ABOUT THIS TASK ▸ Give the number of lines below that hold the string "track", and nothing more.

Items from a dataset:
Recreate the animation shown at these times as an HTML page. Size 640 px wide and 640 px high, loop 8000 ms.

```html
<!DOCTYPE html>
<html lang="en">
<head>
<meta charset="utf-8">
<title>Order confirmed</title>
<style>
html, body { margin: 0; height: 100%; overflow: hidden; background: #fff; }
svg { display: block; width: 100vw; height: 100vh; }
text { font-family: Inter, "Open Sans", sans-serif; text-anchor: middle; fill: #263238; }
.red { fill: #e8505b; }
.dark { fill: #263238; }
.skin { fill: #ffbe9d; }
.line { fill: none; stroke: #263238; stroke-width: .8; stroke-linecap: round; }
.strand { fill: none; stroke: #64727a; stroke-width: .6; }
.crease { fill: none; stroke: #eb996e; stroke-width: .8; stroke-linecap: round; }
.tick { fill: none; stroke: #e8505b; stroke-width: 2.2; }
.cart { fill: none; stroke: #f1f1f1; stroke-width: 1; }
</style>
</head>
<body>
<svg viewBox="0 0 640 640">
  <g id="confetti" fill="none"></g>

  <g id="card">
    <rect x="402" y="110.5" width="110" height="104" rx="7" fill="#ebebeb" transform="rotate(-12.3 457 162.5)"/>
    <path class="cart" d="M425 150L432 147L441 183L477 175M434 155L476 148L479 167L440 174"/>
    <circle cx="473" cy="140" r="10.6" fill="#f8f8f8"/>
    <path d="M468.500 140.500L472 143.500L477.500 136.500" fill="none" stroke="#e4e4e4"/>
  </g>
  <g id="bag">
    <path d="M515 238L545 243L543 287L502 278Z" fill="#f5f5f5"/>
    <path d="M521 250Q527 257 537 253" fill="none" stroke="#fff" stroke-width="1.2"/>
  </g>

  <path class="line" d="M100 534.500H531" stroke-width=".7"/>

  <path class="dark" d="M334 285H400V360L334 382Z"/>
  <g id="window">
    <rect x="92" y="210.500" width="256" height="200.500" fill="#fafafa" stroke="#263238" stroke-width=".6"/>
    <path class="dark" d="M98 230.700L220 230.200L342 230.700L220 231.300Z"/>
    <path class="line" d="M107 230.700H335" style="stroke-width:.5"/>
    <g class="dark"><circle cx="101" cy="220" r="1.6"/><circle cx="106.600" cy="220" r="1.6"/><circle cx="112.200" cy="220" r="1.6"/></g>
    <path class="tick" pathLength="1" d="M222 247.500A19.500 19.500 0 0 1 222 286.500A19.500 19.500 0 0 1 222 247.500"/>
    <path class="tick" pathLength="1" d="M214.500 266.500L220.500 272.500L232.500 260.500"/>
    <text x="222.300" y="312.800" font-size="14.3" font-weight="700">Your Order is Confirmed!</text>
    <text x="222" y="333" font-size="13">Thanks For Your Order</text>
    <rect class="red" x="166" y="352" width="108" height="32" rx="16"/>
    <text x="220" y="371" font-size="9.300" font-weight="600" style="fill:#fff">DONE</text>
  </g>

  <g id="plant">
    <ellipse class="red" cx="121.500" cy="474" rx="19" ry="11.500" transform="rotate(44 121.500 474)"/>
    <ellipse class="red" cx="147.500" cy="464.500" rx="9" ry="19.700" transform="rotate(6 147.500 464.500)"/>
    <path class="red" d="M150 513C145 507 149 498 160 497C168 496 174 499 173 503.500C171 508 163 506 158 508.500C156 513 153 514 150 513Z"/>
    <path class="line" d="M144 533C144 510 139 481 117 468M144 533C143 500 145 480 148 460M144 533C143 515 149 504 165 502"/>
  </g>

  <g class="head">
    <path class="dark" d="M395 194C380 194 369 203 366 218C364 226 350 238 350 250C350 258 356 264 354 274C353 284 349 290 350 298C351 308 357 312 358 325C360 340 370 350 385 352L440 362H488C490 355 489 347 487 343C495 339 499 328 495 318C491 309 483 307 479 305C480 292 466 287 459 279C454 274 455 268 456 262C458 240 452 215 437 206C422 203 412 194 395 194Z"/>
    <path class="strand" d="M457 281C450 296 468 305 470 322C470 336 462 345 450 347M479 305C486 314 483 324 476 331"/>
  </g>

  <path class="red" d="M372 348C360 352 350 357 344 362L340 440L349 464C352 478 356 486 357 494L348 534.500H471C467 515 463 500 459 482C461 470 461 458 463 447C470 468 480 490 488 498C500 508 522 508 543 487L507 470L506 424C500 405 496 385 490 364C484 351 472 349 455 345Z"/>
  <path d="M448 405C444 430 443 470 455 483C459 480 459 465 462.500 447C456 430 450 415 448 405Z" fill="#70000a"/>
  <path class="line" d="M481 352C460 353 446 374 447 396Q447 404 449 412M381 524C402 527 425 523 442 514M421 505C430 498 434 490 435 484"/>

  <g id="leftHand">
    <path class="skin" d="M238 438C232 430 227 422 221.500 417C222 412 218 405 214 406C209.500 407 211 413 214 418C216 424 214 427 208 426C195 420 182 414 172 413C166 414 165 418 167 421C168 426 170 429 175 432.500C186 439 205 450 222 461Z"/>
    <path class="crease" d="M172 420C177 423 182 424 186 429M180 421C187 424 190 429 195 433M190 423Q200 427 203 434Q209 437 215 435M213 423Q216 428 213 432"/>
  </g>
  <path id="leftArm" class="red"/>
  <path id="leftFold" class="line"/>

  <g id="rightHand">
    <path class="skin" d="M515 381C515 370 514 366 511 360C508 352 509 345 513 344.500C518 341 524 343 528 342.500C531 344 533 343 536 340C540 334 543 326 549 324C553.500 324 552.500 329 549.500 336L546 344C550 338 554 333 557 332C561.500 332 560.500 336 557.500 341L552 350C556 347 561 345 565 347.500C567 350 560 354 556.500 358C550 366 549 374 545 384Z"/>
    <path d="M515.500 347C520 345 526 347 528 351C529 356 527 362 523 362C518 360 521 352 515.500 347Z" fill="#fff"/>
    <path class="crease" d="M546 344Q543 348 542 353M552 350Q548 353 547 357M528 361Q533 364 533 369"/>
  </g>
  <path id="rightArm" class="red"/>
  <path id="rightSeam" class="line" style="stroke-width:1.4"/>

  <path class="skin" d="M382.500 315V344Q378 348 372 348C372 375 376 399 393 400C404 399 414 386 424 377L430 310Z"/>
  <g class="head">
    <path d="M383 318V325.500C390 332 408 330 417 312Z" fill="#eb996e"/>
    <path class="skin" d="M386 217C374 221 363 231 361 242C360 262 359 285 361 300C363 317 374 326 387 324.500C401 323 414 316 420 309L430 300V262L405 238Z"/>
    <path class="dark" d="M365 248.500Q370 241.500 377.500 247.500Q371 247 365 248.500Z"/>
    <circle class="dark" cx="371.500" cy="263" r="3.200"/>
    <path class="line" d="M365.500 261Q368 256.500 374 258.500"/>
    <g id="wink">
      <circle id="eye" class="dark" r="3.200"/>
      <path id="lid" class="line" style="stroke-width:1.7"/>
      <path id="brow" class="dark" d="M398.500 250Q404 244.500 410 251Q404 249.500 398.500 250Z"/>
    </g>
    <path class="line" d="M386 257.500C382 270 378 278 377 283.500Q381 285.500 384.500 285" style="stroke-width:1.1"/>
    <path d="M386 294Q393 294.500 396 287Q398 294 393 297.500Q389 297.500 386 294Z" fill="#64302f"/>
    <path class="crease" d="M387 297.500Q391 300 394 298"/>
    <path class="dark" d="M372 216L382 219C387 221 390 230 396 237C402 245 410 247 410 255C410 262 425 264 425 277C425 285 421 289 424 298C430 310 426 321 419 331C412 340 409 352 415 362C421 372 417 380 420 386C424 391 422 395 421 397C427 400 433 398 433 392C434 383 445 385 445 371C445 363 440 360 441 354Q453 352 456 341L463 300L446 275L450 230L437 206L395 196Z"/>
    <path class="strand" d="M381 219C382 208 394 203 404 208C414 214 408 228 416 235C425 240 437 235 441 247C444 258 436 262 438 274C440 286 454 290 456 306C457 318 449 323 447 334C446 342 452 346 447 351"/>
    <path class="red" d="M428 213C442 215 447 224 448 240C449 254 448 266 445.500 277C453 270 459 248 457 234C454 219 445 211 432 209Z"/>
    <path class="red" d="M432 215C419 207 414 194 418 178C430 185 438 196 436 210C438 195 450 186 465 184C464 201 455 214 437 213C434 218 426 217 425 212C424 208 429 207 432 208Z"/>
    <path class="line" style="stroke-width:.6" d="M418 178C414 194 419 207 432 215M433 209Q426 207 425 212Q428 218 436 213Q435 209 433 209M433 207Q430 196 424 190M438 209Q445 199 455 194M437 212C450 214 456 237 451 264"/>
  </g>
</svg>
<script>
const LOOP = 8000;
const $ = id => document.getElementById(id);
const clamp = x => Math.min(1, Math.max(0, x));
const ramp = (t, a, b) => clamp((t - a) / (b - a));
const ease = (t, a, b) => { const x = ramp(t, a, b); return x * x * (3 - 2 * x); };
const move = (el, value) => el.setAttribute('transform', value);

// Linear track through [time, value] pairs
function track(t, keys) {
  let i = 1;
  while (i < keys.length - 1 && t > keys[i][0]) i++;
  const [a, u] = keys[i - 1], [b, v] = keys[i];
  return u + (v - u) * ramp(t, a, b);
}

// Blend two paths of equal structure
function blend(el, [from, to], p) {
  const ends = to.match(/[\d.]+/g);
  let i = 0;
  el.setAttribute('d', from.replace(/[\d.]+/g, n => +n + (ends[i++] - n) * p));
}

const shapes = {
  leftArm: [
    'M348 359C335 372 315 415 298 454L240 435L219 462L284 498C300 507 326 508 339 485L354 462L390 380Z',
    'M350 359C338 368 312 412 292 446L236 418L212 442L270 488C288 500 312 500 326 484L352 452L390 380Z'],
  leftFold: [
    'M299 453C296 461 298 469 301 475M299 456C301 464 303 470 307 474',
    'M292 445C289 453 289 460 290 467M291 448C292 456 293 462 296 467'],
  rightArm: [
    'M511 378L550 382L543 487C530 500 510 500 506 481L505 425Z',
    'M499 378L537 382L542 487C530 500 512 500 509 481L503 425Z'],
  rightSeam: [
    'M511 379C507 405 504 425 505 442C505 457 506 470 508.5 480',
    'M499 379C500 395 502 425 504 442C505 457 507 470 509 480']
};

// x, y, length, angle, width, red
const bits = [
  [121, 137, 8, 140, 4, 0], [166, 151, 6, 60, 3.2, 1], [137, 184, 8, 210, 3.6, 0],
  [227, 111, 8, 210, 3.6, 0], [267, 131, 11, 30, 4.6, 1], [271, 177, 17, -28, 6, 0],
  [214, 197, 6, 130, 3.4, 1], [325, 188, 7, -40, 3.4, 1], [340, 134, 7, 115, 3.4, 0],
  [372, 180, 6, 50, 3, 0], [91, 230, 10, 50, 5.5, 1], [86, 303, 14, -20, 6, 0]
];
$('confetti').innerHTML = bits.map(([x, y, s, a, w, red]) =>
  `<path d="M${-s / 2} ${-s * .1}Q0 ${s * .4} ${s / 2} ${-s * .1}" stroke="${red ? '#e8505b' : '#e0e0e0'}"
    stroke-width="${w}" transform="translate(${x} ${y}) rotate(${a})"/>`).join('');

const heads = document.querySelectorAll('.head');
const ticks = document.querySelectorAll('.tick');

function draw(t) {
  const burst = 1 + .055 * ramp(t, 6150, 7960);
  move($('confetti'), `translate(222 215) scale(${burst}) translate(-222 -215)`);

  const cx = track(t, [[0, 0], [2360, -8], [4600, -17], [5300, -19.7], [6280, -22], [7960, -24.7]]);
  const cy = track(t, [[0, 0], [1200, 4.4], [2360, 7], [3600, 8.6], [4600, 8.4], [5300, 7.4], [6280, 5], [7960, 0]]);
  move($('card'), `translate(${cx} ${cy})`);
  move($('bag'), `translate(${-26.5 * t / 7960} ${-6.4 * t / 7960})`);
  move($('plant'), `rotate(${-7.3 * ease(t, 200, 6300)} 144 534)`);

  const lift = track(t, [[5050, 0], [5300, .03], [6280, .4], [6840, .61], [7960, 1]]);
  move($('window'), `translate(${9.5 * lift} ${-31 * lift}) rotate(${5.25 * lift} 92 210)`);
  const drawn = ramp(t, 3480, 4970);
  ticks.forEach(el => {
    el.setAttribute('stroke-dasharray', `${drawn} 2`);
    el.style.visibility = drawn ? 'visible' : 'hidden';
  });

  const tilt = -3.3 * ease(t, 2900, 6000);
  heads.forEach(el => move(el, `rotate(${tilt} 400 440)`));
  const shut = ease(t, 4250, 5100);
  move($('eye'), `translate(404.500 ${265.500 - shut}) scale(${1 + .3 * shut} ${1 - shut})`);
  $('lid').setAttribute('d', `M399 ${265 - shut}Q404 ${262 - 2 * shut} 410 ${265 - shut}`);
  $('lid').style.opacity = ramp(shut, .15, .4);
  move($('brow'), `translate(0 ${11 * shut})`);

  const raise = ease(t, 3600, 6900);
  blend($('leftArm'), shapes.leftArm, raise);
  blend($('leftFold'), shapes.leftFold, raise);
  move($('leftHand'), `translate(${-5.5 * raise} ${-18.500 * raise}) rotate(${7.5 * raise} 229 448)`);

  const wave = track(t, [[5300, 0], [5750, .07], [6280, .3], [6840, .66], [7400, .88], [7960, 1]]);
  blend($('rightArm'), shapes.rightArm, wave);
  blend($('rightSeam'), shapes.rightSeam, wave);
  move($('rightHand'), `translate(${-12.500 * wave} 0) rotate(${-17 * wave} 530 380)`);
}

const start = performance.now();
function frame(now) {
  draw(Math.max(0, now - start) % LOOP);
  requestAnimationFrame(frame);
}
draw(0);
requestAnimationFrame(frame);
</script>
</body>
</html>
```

SOLUTION FOR THIS EXERCISE ▸ 6